Illinois Credit Agreements Act

The process of negotiating a loan can often lead to a disagreement between a borrower and a lender over whether a loan has been accepted or what the terms of the loan are. In Illinois, the Credit Agreements Act is designed to ensure the security of the parties in the credit negotiation process. The credit contracts law is not new. It has been around for almost 25 years. But both borrowers and lenders should be aware that the Illinois courts have strictly complied with the requirements of the law and have refused to enforce credit contracts unless they scrupulously comply with the provisions of the law. The scope of the law is broad insofar as any agreement or obligation of a creditor is to lend money or extend credits or to delay or account for the repayment of the money for commercial purposes. It ultimately provides protection to a lender, since a borrower does not maintain any action in connection with a credit contract or in any way, unless the credit contract is written: (1); (2) expresses an agreement or obligation to grant credits or extend credits or delays or repay funds; (3) defines the applicable terms and conditions; and (3) be signed by the creditor and the debtor. With respect to commercial financing, the Illinois Credit Agreements Act, 815 ILCS 160/0.01, and seq., is an important law that borrowers and lenders must understand when trading credit terms. The Illinois Credit Agreements Act («Act») was passed in 1990 in response to concerns that borrower and loan disputes would be tainted by reckless claims and defences by borrowers. The Illinois Fraud Act has offered limited protection against these claims and defences, as it requires that contracts that cannot be concluded within one year and oral agreements as guarantors of the guilt of another party be written.

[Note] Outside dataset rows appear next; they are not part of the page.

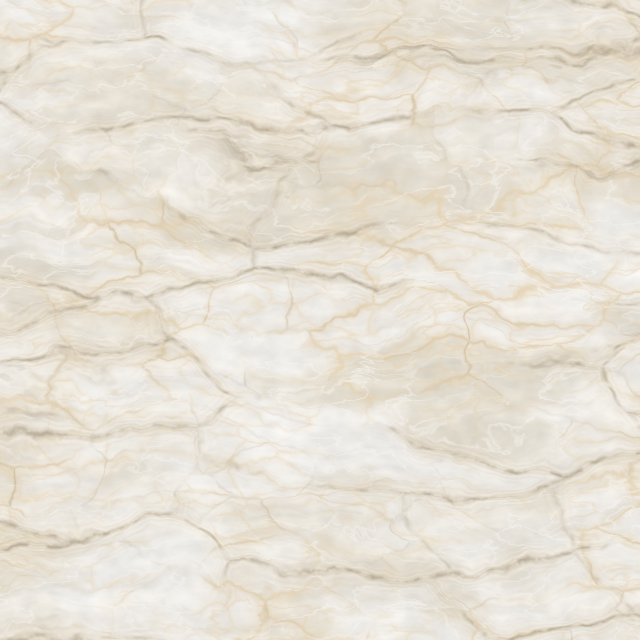
Give the GLSL for this texture, as a WebGL 2 fragment shader.

```glsl
#version 300 es
precision highp float;
precision highp int;
// Pale layered onyx: cloudy white and cream slabs, split by crinkled veins.
// Stretched, warped cell borders at three scales make the veins and cracks;
// noise contours add gold and white hairlines, stretched noise the strata.

uniform vec2 u_resolution;
out vec4 fragColor;

const vec3 WHITE = vec3(0.938, 0.931, 0.917);
const vec3 CREAM = vec3(0.898, 0.876, 0.830);
const vec3 GREIGE = vec3(0.862, 0.842, 0.790);
const vec3 SAND = vec3(0.872, 0.822, 0.735);
const vec3 GOLD = vec3(0.895, 0.820, 0.690);
const vec3 UMBER = vec3(0.660, 0.610, 0.525);
const vec3 MILK = vec3(0.965, 0.958, 0.943);

// Integer hash of a lattice cell, giving two values in 0..1
vec2 hash2(ivec2 cell, uint seed) {
    uvec2 v = uvec2(cell + 4096) + uvec2(seed * 131u, seed * 71u);
    v = v * 1664525u + 1013904223u;
    v.x += v.y * 1664525u;
    v.y += v.x * 1664525u;
    v ^= v >> 16u;
    v.x += v.y * 1664525u;
    v.y += v.x * 1664525u;
    v ^= v >> 16u;
    return vec2(v & 65535u) / 65535.0;
}

float noise(vec2 p, uint seed) {
    ivec2 c = ivec2(floor(p));
    vec2 f = fract(p);
    f = f * f * (3.0 - 2.0 * f);
    float low = mix(hash2(c, seed).x, hash2(c + ivec2(1, 0), seed).x, f.x);
    float high = mix(hash2(c + ivec2(0, 1), seed).x, hash2(c + ivec2(1, 1), seed).x, f.x);
    return mix(low, high, f.y);
}

float fbm(vec2 p, uint seed) {
    float sum = 0.0, gain = 0.5;
    for (int i = 0; i < 5; i++) {
        sum += gain * noise(p, seed + uint(i));
        p = mat2(1.96, 0.3, -0.3, 1.96) * p + 7.3;
        gain *= 0.5;
    }
    return sum / 0.97;
}

// Stretched cells: x = border distance, y = how level the border is, z = cell tone
vec3 cells(vec2 p, vec2 scale, uint seed) {
    vec2 q = p * scale;
    ivec2 base = ivec2(floor(q)), home = base;
    vec2 nearest = vec2(0.0);
    float best = 1e5;
    for (int j = -1; j <= 1; j++)
    for (int i = -1; i <= 1; i++) {
        ivec2 c = base + ivec2(i, j);
        vec2 r = vec2(c) + hash2(c, seed) - q;
        if (dot(r, r) < best) { best = dot(r, r); nearest = r; home = c; }
    }
    vec2 border = vec2(1e5, 0.0);
    for (int j = -2; j <= 2; j++)
    for (int i = -2; i <= 2; i++) {
        if (i == 0 && j == 0) continue;
        ivec2 c = home + ivec2(i, j);
        vec2 r = vec2(c) + hash2(c, seed) - q;
        vec2 across = (r - nearest) * scale;
        float d = 0.5 * dot(r + nearest, r - nearest) / length(across);
        if (d < border.x) border = vec2(d, abs(across.y) / length(across));
    }
    return vec3(border, hash2(home, seed + 9u).y);
}

// Bell-shaped line profile
float line(float d, float width) {
    return exp(-d * d / (width * width));
}

// Sandy halo, parallel growth bands and a soft, grainy core
vec3 addVein(vec3 color, float d, float strength, float grain) {
    float halo = strength * exp(-d / 0.012);
    color = mix(color, SAND, 0.60 * halo);
    color += 0.030 * halo * sin(d * 800.0 + 2.0 * grain);
    float core = line(d, 0.0030) * mix(0.12, 0.72, grain);
    return mix(color, UMBER, strength * core);
}

void main() {
    vec2 uv = gl_FragCoord.xy / u_resolution.y;

    // Broad bending, scalloped bumps and small crinkles
    vec2 bend = vec2(fbm(uv * vec2(3.0, 5.0), 1u), fbm(uv * vec2(4.0, 5.0), 11u)) - 0.5;
    vec2 crinkle = vec2(fbm(uv * 17.0, 21u), fbm(uv * 20.0, 31u)) - 0.5;
    vec2 p = uv + bend * vec2(0.18, 0.12) + crinkle * vec2(0.035, 0.022);

    vec3 slab = cells(p, vec2(2.9, 7.5), 4u);
    vec3 shard = cells(p + crinkle * 0.015, vec2(6.5, 14.0), 5u);
    vec3 chip = cells(p + crinkle * 0.02, vec2(13.0, 30.0), 6u);

    // Cloudy slabs with horizontal strata
    float cloud = fbm(p * vec2(5.0, 12.0), 41u);
    float strata = fbm(p * vec2(7.0, 60.0), 51u);
    float tone = cloud + 0.16 * (slab.z - 0.5) + 0.17 * (shard.z - 0.5) + 0.10 * (chip.z - 0.5);
    vec3 color = mix(WHITE, CREAM, smoothstep(0.38, 0.70, tone));
    color = mix(color, GREIGE, 0.60 * smoothstep(0.50, 0.95, slab.z) * smoothstep(0.36, 0.62, cloud));
    color += (strata - 0.5) * 0.085 + (fbm(uv * vec2(45.0, 60.0), 61u) - 0.5) * 0.075;

    // Gold seams and faint upright cracks along shards and chips
    float patches = smoothstep(0.38, 0.64, fbm(uv * vec2(5.0, 9.0), 71u));
    float flecks = smoothstep(0.40, 0.66, fbm(uv * vec2(11.0, 18.0), 76u));
    color = mix(color, GOLD, patches * (0.42 * line(shard.x, 0.0028) + 0.36 * exp(-shard.x / 0.010)));
    color = mix(color, GOLD, flecks * 0.48 * exp(-chip.x / 0.0035));
    color = mix(color, UMBER, 0.30 * flecks * (1.0 - 0.6 * shard.y) * line(shard.x, 0.0022));

    // Gold and white hairlines, broken into short pieces
    float wisps = abs(fbm(p * vec2(8.0, 24.0), 81u) - 0.5);
    color = mix(color, GOLD, 0.40 * line(wisps, 0.018) * patches);
    float threads = abs(fbm(p * vec2(14.0, 36.0), 91u) - 0.52);
    color = mix(color, MILK, 0.55 * line(threads, 0.022) * (1.0 - 0.6 * flecks));

    // Main veins: slab borders, strongest when level, then sparse wavy lines
    float grain = smoothstep(0.25, 0.75, fbm(uv * vec2(60.0, 75.0), 101u));
    float fade = smoothstep(0.36, 0.60, fbm(uv * vec2(4.0, 7.0), 111u));
    color = addVein(color, slab.x, fade * mix(0.40, 1.0, slab.y * slab.y), grain);
    float level = p.y * 3.5 + 1.7 * fbm(uv * vec2(1.6, 3.0), 121u);
    float breaks = smoothstep(0.46, 0.62, fbm(uv * vec2(3.0, 8.0), 131u));
    float seam = abs(fract(level) - 0.5) / 3.5;
    color = addVein(color, seam, 0.8 * breaks, grain);

    // Crumbled dashes beside the wavy lines
    float dashes = smoothstep(0.54, 0.72, fbm(p * vec2(28.0, 110.0), 141u));
    color = mix(color, UMBER, 0.40 * dashes * breaks * exp(-seam / 0.018));

    fragColor = vec4(clamp(color, 0.0, 1.0), 1.0);
}
```
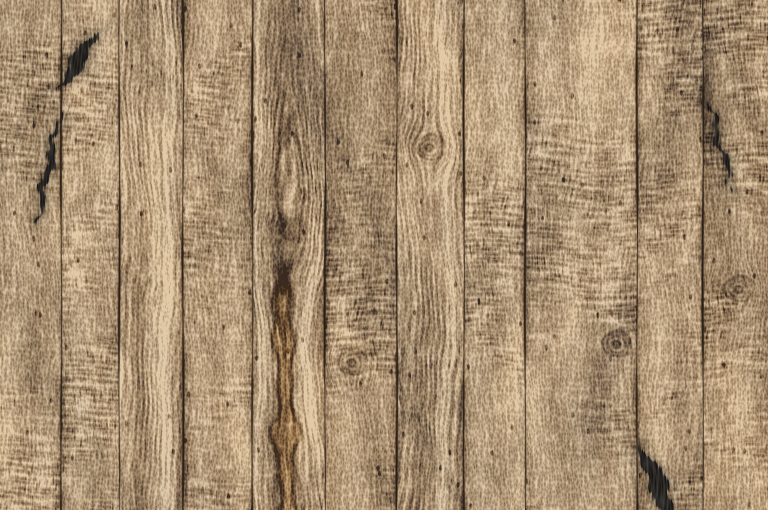
Reproduce this texture procedurally as a WebGL 1 fragment shader.

```glsl
precision highp float;
uniform vec2 u_resolution;

vec2 hash2(vec2 p) {
  p = vec2(dot(p, vec2(127.1, 311.7)), dot(p, vec2(269.5, 183.3)));
  return fract(sin(p) * 4375.85);
}

// Distance to the nearest scattered point
float cellular(vec2 p) {
  vec2 cell = floor(p), f = p - cell;
  float nearest = 4.0;
  for (int j = -1; j <= 1; j++) {
    for (int i = -1; i <= 1; i++) {
      vec2 o = vec2(float(i), float(j));
      vec2 d = o + hash2(cell + o) - f;
      nearest = min(nearest, dot(d, d));
    }
  }
  return sqrt(nearest);
}

// Layered, turned sines for broad stains
float blotch(vec2 p) {
  float sum = 0.0, amp = 0.5;
  for (int i = 0; i < 4; i++) {
    p += 0.8 * sin(p.yx * 1.3 + 2.0);
    sum += amp * sin(p.x) * cos(p.y);
    p = mat2(1.5, 1.1, -1.1, 1.5) * p + 3.7;
    amp *= 0.62;
  }
  return sum;
}

// Signed distance to a tapered, ragged split from a to b
float split(vec2 p, vec2 a, vec2 b, float width) {
  p.x += 0.04 * sin(p.y * 9.0) + 0.02 * sin(p.y * 23.0 + p.x * 8.0);
  vec2 ab = b - a;
  float h = clamp(dot(p - a, ab) / dot(ab, ab), 0.0, 1.0);
  return length(p - a - ab * h) - width * 4.0 * h * (1.0 - h);
}

vec3 woodRamp(float t) {
  vec3 mid = vec3(0.59, 0.485, 0.365);
  t = clamp(t, 0.0, 1.0) * 2.0;
  return t < 1.0 ? mix(vec3(0.22, 0.165, 0.13), mid, t) : mix(mid, vec3(0.88, 0.79, 0.66), t - 1.0);
}

void main() {
  vec2 p = gl_FragCoord.xy / u_resolution.x * 12.0;

  // Eleven boards: uneven seams, one left out to make a wide board
  float left = -0.15, right = 12.15, board = 0.0;
  for (int i = 1; i < 12; i++) {
    if (i == 9) continue;
    float k = float(i);
    float seam = k + 0.05 + 0.2 * sin(0.7 * k - 3.36) + 0.12 * step(10.5, k) + 0.006 * sin(p.y * 1.3 + k * 4.0);
    if (p.x > seam) { left = seam; board += 1.0; }
    else right = min(right, seam);
  }
  float edge = min(p.x - left, right - p.x);
  float even = 1.0 - mod(board, 2.0);
  float ringed = even * step(1.5, board) * step(board, 6.5);
  float heart = 1.0 - step(0.5, abs(board - 4.0));
  vec2 seed = hash2(vec2(board, 5.0)) * 40.0;
  vec2 q = p + seed;

  // One knot on some boards, bending the grain around it
  float knotted = step(3.5, board) * max(even, 1.0 - step(0.5, abs(board - 5.0)));
  vec2 knot = vec2(mix(left, right, 0.6 + 0.22 * sin(1.05 * board - 6.8)),
                   4.1 + 1.9 * cos(2.2 * (board - 6.0) - 0.6) + 0.5 * heart);
  vec2 d = p - knot;
  float r = length(d * mix(vec2(1.0, 1.15), vec2(1.2, 0.24), heart)) + 0.015 * sin(d.y * 17.0 + d.x * 9.0);
  float bend = knotted * exp(-r * r * 9.0);
  float u = d.x * (1.0 - 0.7 * bend) + 0.07 * sin(q.y * 0.9)
          + 0.035 * sin(q.y * 2.1 + d.x * 3.0) + 0.012 * sin(q.y * 6.3 + d.x * 7.0);
  vec2 grain = vec2(u + seed.x, q.y);

  // Fibres, grit and crosswise saw marks over broad stains
  float fibre = cellular(grain * vec2(24.0, 2.6));
  float grit = cellular(q * vec2(26.0, 15.0) + 9.0);
  float saw = cellular(vec2(q.x * 2.2 + q.y, q.y * 14.0 + 0.5 * sin(q.x * 3.0)));
  float stain = blotch(q * vec2(1.5, 0.7));
  float patches = smoothstep(-0.2, 0.5, blotch(q * vec2(0.8, 1.1) + 4.0));
  float tone = 0.725 + 0.05 * cos(1.05 * (board - 1.3)) + 0.2 * stain;
  tone += 0.07 * sin(u * 9.0 + 1.5 * sin(q.y * 0.5) + seed.y);
  tone += 0.38 * (fibre - 0.46) + 0.42 * (grit - 0.46);
  tone += (saw - 0.46) * mix(0.65, 0.12, ringed) * (0.15 + 0.85 * patches);

  // Growth rings, arched along the heart board
  float arch = mix(u, abs(u) - 0.1 * sin(p.y * 1.1 + 2.6), heart);
  float ring = sin(arch * 68.0 + 2.5 * sin(arch * 7.0 + q.y * 0.35));
  tone += ring * mix(0.03, 0.18, ringed) * (0.65 + 0.35 * sin(q.y * 1.7 + u * 5.0));
  float band = sin(arch * 8.0 + 0.6 * sin(q.y * 0.8) + board);
  tone += ringed * (0.2 * smoothstep(0.75, 0.85, band) - 0.16 * smoothstep(0.5, 0.9, -band));

  // Dark-rimmed core below the heart, pale eye above it
  float core = abs(u) + 0.04 * sin(p.y * 4.0) + 0.03 * sin(p.y * 9.0);
  core = heart * (1.0 - smoothstep(0.06, 0.2, core)) * (1.0 - smoothstep(3.2, 4.0, p.y));
  tone -= 1.6 * core * (1.0 - core) + 0.08 * core;
  tone += heart * 0.22 * (1.0 - smoothstep(0.1, 0.16, r));

  // Knot rings and dark rim
  float disc = knotted * (1.0 - heart);
  tone += disc * exp(-r * r * 18.0) * (0.15 * sin(r * 75.0) - 0.18);
  tone -= disc * 0.3 * (1.0 - smoothstep(0.02, 0.09, r));
  tone -= knotted * 0.2 * exp(-pow((r - 0.21) * 28.0, 2.0));

  // Pores, stray flecks and worn board edges
  float pore = cellular(grain * vec2(11.0, 2.4) + 31.0);
  tone -= 0.28 * (1.0 - smoothstep(0.06, 0.24, pore)) * (0.25 + 0.75 * patches);
  tone -= 0.45 * (1.0 - smoothstep(0.02, 0.05, cellular(q * vec2(1.5, 0.8) + 17.0)));
  float wear = 0.5 + 0.5 * sin(p.y * 0.9 + 2.1 * floor(p.x + 0.5) + sin(p.y * 2.7));
  tone -= (0.1 + 0.25 * wear) * exp(-edge * 13.0);
  vec3 color = woodRamp(tone) + vec3(0.04, 0.005, -0.035) * (core + 0.4 * stain);

  // Charred splits with a brown halo
  float gash = split(p, vec2(0.93, 6.6), vec2(1.52, 7.45), 0.1);
  gash = min(gash, split(p, vec2(0.58, 4.5), vec2(0.93, 6.2), 0.045));
  gash = min(gash, split(p, vec2(10.0, 1.0), vec2(10.55, -0.2), 0.13));
  gash = min(gash, split(p, vec2(11.0, 6.6), vec2(11.45, 5.0), 0.03)) + 0.06 * (fibre - 0.46);
  color *= 1.0 - 0.35 * exp(-max(gash, 0.0) * 11.0);
  color = mix(vec3(0.16, 0.15, 0.14) + 0.2 * (fibre - 0.4), color, smoothstep(-0.015, 0.025, gash));

  // Narrow shadowed seams
  color = mix(vec3(0.15, 0.115, 0.085), color, smoothstep(0.012 * wear - 0.012, 0.012 * wear + 0.022, edge));
  gl_FragColor = vec4(clamp(color, 0.0, 1.0), 1.0);
}
```
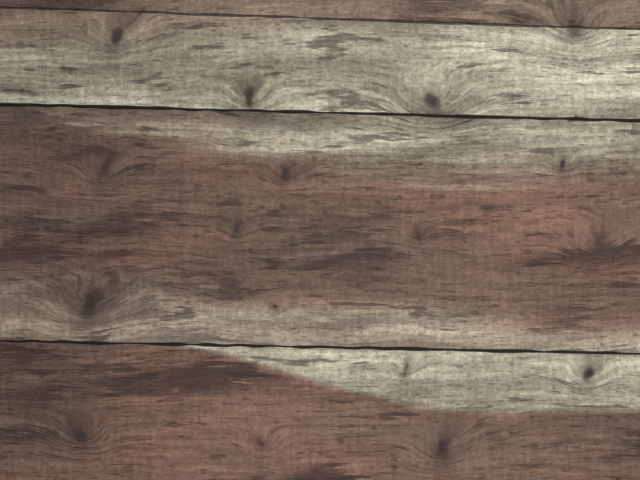
Reproduce this texture procedurally as a WebGL 1 fragment shader.

```glsl
precision highp float;
uniform vec2 u_resolution;

#define KNOTS 17
#define FIBRE_CONTRAST 0.15
#define SPECKLE_CONTRAST 0.15
#define RING_DENSITY 46.0
#define SMUDGE_STRENGTH 0.62
#define KNOT_STRENGTH 0.8
#define SEAM_WIDTH 0.0026

const vec3 PALE_SAP = vec3(0.77, 0.76, 0.67);
const vec3 GREY_SAP = vec3(0.57, 0.54, 0.47);
const vec3 RED_HEART = vec3(0.51, 0.395, 0.345);
const vec3 BROWN_HEART = vec3(0.43, 0.36, 0.315);
const vec3 STAIN = vec3(0.22, 0.18, 0.175);

float hash(vec2 p) {
  vec3 q = fract(p.xyx * vec3(0.1031, 0.1030, 0.0973));
  q += dot(q, q.yzx + 33.33);
  return fract((q.x + q.y) * q.z);
}

float noise(vec2 p) {
  vec2 i = floor(p), f = fract(p);
  f = f * f * (3.0 - 2.0 * f);
  float low = mix(hash(i), hash(i + vec2(1.0, 0.0)), f.x);
  float high = mix(hash(i + vec2(0.0, 1.0)), hash(i + vec2(1.0)), f.x);
  return mix(low, high, f.y);
}

float fbm(vec2 p) {
  float sum = 0.0, gain = 0.53;
  for (int i = 0; i < 4; i++) {
    sum += gain * noise(p);
    p = p * 2.03 + vec2(17.3, 9.1);
    gain *= 0.5;
  }
  return sum;
}

// Amount of pale sapwood on each board, 0 for heartwood
float sapwood(vec2 p, vec3 seam, float wobble) {
  float y = p.y + wobble;
  float top = 1.0 - smoothstep(-0.05, 0.05, y - 0.91 - 0.05 * p.x);
  top = mix(0.35, 0.95, top) * step(p.y, seam.x) + 0.25 * step(seam.x, p.y);
  float upperEdge = mix(0.715, 0.635, smoothstep(0.2, 0.9, p.x));
  float lowerEdge = 0.43 - 0.07 * p.x + 0.015 * sin(9.0 * p.x);
  float upper = smoothstep(-0.03, 0.05, y - upperEdge) * mix(0.35, 0.85, smoothstep(0.1, 0.8, p.x));
  float lower = smoothstep(-0.03, 0.06, lowerEdge - y) * mix(0.5, 0.75, smoothstep(0.0, 0.6, p.x));
  float bottomEdge = mix(0.292, 0.137, smoothstep(0.25, 1.0, p.x));
  float bottom = 0.92 * smoothstep(-0.008, 0.014, p.y + 0.25 * wobble - bottomEdge);
  float lowBoards = mix(bottom, max(upper, lower), step(seam.z, p.y));
  return mix(lowBoards, top, step(seam.y, p.y));
}

// x: dark core, y: soft halo, z: lift of the growth rings
vec3 knots(vec2 p) {
  vec3 sum = vec3(0.0);
  vec2 ragged = p + 0.016 * (vec2(fbm(p * 28.0), fbm(p * 28.0 + 40.0)) - 0.5);
  for (int i = 0; i < KNOTS; i++) {
    float n = float(i);
    vec2 centre = fract(vec2(0.37, 0.52) + n * vec2(0.7549, 0.5698)) * vec2(1.333, 1.0);
    float pick = hash(vec2(n, 7.0));
    float size = mix(0.006, 0.02, pick * pick);
    vec2 d = ragged - centre;
    d.x += d.y * (hash(vec2(n, 3.0)) - 0.5);
    float r = length(d / vec2(1.0, mix(0.7, 2.4, hash(vec2(n, 11.0))))) / size;
    sum.x += (1.0 - smoothstep(0.3, 1.2, r)) * mix(0.4, 1.0, hash(vec2(n, 5.0)));
    sum.y += exp(-0.3 * r * r);
    sum.z += size * 3.5 * exp(-dot(d * vec2(0.6, 1.0), d) / (size * size * 9.0));
  }
  return min(sum, vec3(1.0));
}

void main() {
  vec2 p = gl_FragCoord.xy / u_resolution.y;
  vec3 seam = vec3(0.985, 0.783, 0.290) - vec3(0.035, 0.026, 0.020) * p.x;
  float board = dot(step(seam, vec3(p.y)), vec3(1.0));
  vec2 q = p + vec2(board * 5.7, 0.0);

  // Grain follows slow waves and bends around the knots
  vec3 knot = knots(p);
  float wave = fbm(q * vec2(1.8, 4.0)) - 0.5;
  vec2 g = vec2(q.x, p.y + 0.06 * wave + knot.z);
  float streak = fbm(g * vec2(3.0, 34.0)) - 0.5;
  float fibre = fbm(g * vec2(16.0, 140.0)) - 0.5;
  float speckle = noise(p * vec2(130.0, 190.0)) + noise(p * 260.0 + 31.0) - 1.0;
  float sap = sapwood(p, seam, 0.07 * wave + 0.05 * streak);

  // Wood tones
  float tone = smoothstep(0.3, 0.7, fbm(g * vec2(2.2, 7.0) + 13.0));
  vec3 heart = mix(BROWN_HEART, RED_HEART, tone);
  vec3 pale = mix(GREY_SAP, PALE_SAP, clamp(0.45 + 1.5 * streak + 0.3 * (tone - 0.5), 0.0, 1.0));
  vec3 color = mix(heart, pale, sap);

  // Growth rings, fibres, saw marks and pores
  float ring = 0.5 + 0.5 * sin(6.2832 * (g.y * RING_DENSITY + 2.0 * streak));
  color *= 1.0 - 0.09 * ring * ring * ring * smoothstep(0.35, 0.65, noise(q * vec2(4.0, 12.0)));
  color *= 1.0 + 0.22 * streak + FIBRE_CONTRAST * 2.0 * fibre;
  color *= 1.0 + SPECKLE_CONTRAST * speckle * mix(0.7, 1.0, sap);
  color *= 1.0 + 0.10 * (noise(p * vec2(150.0, 32.0)) - 0.5);
  float pores = smoothstep(0.74, 0.92, noise(g * vec2(45.0, 210.0)));
  color *= 1.0 - 0.16 * pores;

  // Dark stains drawn along the grain
  float smudge = smoothstep(0.54, 0.76, fbm(q * vec2(4.5, 15.0) + 0.8 * fibre + 4.0));
  color = mix(color, STAIN, SMUDGE_STRENGTH * smudge * mix(1.0, 0.25, sap));
  float dash = smoothstep(0.66, 0.8, fbm(g * vec2(11.0, 62.0) + 27.0));
  color = mix(color, STAIN, 0.5 * dash);

  // Knots with cracked cores
  color = mix(color, STAIN * 1.2, 0.42 * knot.y);
  float crack = 0.75 + 0.5 * noise(p * vec2(110.0, 60.0));
  color = mix(color, STAIN * crack, KNOT_STRENGTH * knot.x);

  // Seams between boards
  vec3 gap = abs(vec3(p.y) - seam + 0.003 * (noise(vec2(p.x * 30.0, board)) - 0.5));
  vec3 width = SEAM_WIDTH * vec3(0.6, 1.0, 0.85) * (0.6 + 0.8 * noise(vec2(p.x * 14.0, 2.0)));
  vec3 line = 1.0 - smoothstep(width * 0.4, width + 0.0022, gap);
  vec3 shade = exp(-gap * 130.0);
  color *= 1.0 - 0.16 * dot(shade, vec3(0.6, 1.0, 1.0));
  color = mix(color, vec3(0.13, 0.115, 0.105), dot(line, vec3(0.6, 0.92, 0.9)));

  // Uneven light, dimmer at the left
  color *= mix(0.88, 1.05, smoothstep(0.0, 0.75, p.x));
  gl_FragColor = vec4(clamp(color, 0.0, 1.0), 1.0);
}
```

However, borrowers could continue to assert rights and defences based on oral statements from a lender. The law changed that. In establishing a loan contract in Illinois, there is a big difference between private and commercial loans. Individuals or spouses take out personal credits to pay for family or household expenses – the most common example is home mortgages. Commercial loans are credit contracts with contractors for the purpose of setting up or expanding a business. In Illinois, commercial loans are more advantageous to lenders than private loans under the Illinois Credit Agreements Act. Thus, the guarantee of classifying a loan as a credit contract could protect you from a long dispute. Times are good.